### [Source material]
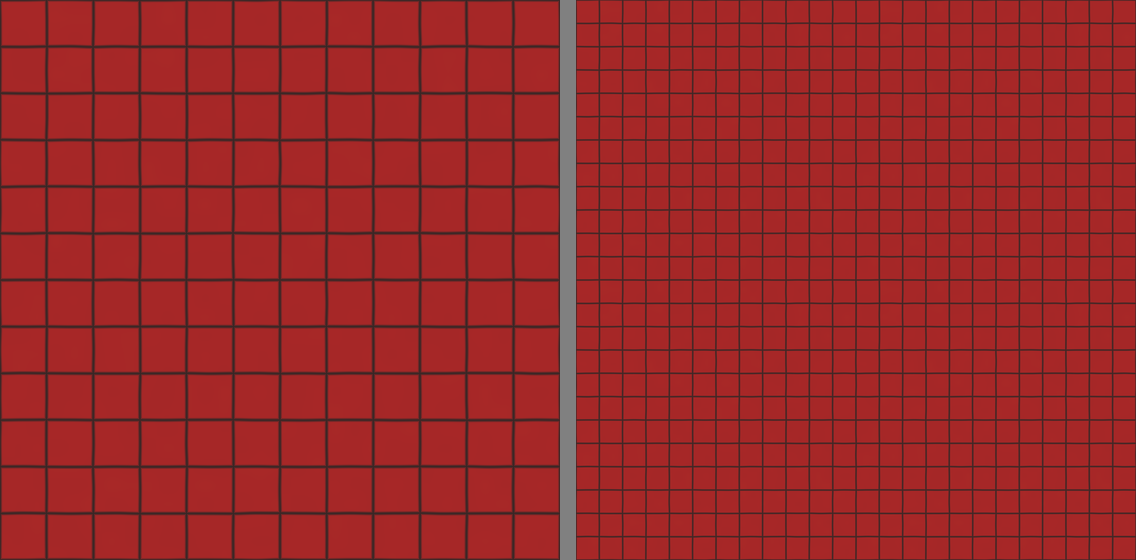
Left: one tile. Right: repeated 2 by 2.
Reproduce this pattern procedurally as a WebGL 2 fragment shader.

```glsl
#version 300 es
precision highp float;

uniform vec2 u_resolution;
out vec4 fragColor;

const float TILES = 12.0;
const float GROUT_REACH = 0.058;  // half width of the soft joint, in tiles
const float WOBBLE = 0.007;       // joint waviness, in tiles
const vec3 TILE_RED = vec3(0.652, 0.154, 0.153);
const vec3 GROUT_DARK = vec3(0.215, 0.152, 0.150);

float hash(vec2 cell, float seed) {
    vec3 p = fract(vec3(cell, seed) * vec3(0.1031, 0.1030, 0.0973));
    p += dot(p, p.yzx + 33.33);
    return fract((p.x + p.y) * p.z);
}

// Value noise that wraps after a whole number of cells.
float wrappedNoise(vec2 p, float period, float seed) {
    vec2 cell = floor(p);
    vec2 f = fract(p);
    f = f * f * (3.0 - 2.0 * f);
    vec2 lo = mod(cell, period);
    vec2 hi = mod(cell + 1.0, period);
    float bottom = mix(hash(lo, seed), hash(vec2(hi.x, lo.y), seed), f.x);
    float top = mix(hash(vec2(lo.x, hi.y), seed), hash(hi, seed), f.x);
    return mix(bottom, top, f.y);
}

vec2 wobble(vec2 uv, float cells, float amount) {
    vec2 p = uv * cells;
    vec2 n = vec2(wrappedNoise(p, cells, 1.0), wrappedNoise(p, cells, 2.0));
    return (n - 0.5) * 2.0 * amount;
}

// Distance to the nearest joint, in tiles.
float jointDistance(vec2 grid) {
    vec2 d = 0.5 - abs(fract(grid) - 0.5);
    return min(d.x, d.y);
}

// Faint tone shift per tile plus a soft mottling across tiles.
float toneShift(vec2 uv, vec2 grid, float tiles) {
    float perTile = hash(mod(floor(grid), tiles), 3.0) - 0.5;
    float mottle = wrappedNoise(uv * 30.0, 30.0, 4.0) - 0.5;
    return perTile * 0.008 + mottle * 0.014;
}

void main() {
    vec2 uv = gl_FragCoord.xy / u_resolution;
    vec2 grid = uv * TILES + wobble(uv, 2.0 * TILES, WOBBLE);

    // Soft joint, never narrower than one pixel.
    float pixel = TILES / min(u_resolution.x, u_resolution.y);
    float face = smoothstep(0.0, max(GROUT_REACH, pixel), jointDistance(grid));

    vec3 glaze = TILE_RED * (1.0 + toneShift(uv, grid, TILES));
    fragColor = vec4(mix(GROUT_DARK, glaze, face), 1.0);
}
```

### [Required action]
Could you set down the material above word for word while dropping its pictures?

### [Response box]
Left: one tile. Right: repeated 2 by 2.
Reproduce this pattern procedurally as a WebGL 2 fragment shader.

```glsl
#version 300 es
precision highp float;

uniform vec2 u_resolution;
out vec4 fragColor;

const float TILES = 12.0;
const float GROUT_REACH = 0.058;  // half width of the soft joint, in tiles
const float WOBBLE = 0.007;       // joint waviness, in tiles
const vec3 TILE_RED = vec3(0.652, 0.154, 0.153);
const vec3 GROUT_DARK = vec3(0.215, 0.152, 0.150);

float hash(vec2 cell, float seed) {
    vec3 p = fract(vec3(cell, seed) * vec3(0.1031, 0.1030, 0.0973));
    p += dot(p, p.yzx + 33.33);
    return fract((p.x + p.y) * p.z);
}

// Value noise that wraps after a whole number of cells.
float wrappedNoise(vec2 p, float period, float seed) {
    vec2 cell = floor(p);
    vec2 f = fract(p);
    f = f * f * (3.0 - 2.0 * f);
    vec2 lo = mod(cell, period);
    vec2 hi = mod(cell + 1.0, period);
    float bottom = mix(hash(lo, seed), hash(vec2(hi.x, lo.y), seed), f.x);
    float top = mix(hash(vec2(lo.x, hi.y), seed), hash(hi, seed), f.x);
    return mix(bottom, top, f.y);
}

vec2 wobble(vec2 uv, float cells, float amount) {
    vec2 p = uv * cells;
    vec2 n = vec2(wrappedNoise(p, cells, 1.0), wrappedNoise(p, cells, 2.0));
    return (n - 0.5) * 2.0 * amount;
}

// Distance to the nearest joint, in tiles.
float jointDistance(vec2 grid) {
    vec2 d = 0.5 - abs(fract(grid) - 0.5);
    return min(d.x, d.y);
}

// Faint tone shift per tile plus a soft mottling across tiles.
float toneShift(vec2 uv, vec2 grid, float tiles) {
    float perTile = hash(mod(floor(grid), tiles), 3.0) - 0.5;
    float mottle = wrappedNoise(uv * 30.0, 30.0, 4.0) - 0.5;
    return perTile * 0.008 + mottle * 0.014;
}

void main() {
    vec2 uv = gl_FragCoord.xy / u_resolution;
    vec2 grid = uv * TILES + wobble(uv, 2.0 * TILES, WOBBLE);

    // Soft joint, never narrower than one pixel.
    float pixel = TILES / min(u_resolution.x, u_resolution.y);
    float face = smoothstep(0.0, max(GROUT_REACH, pixel), jointDistance(grid));

    vec3 glaze = TILE_RED * (1.0 + toneShift(uv, grid, TILES));
    fragColor = vec4(mix(GROUT_DARK, glaze, face), 1.0);
}
```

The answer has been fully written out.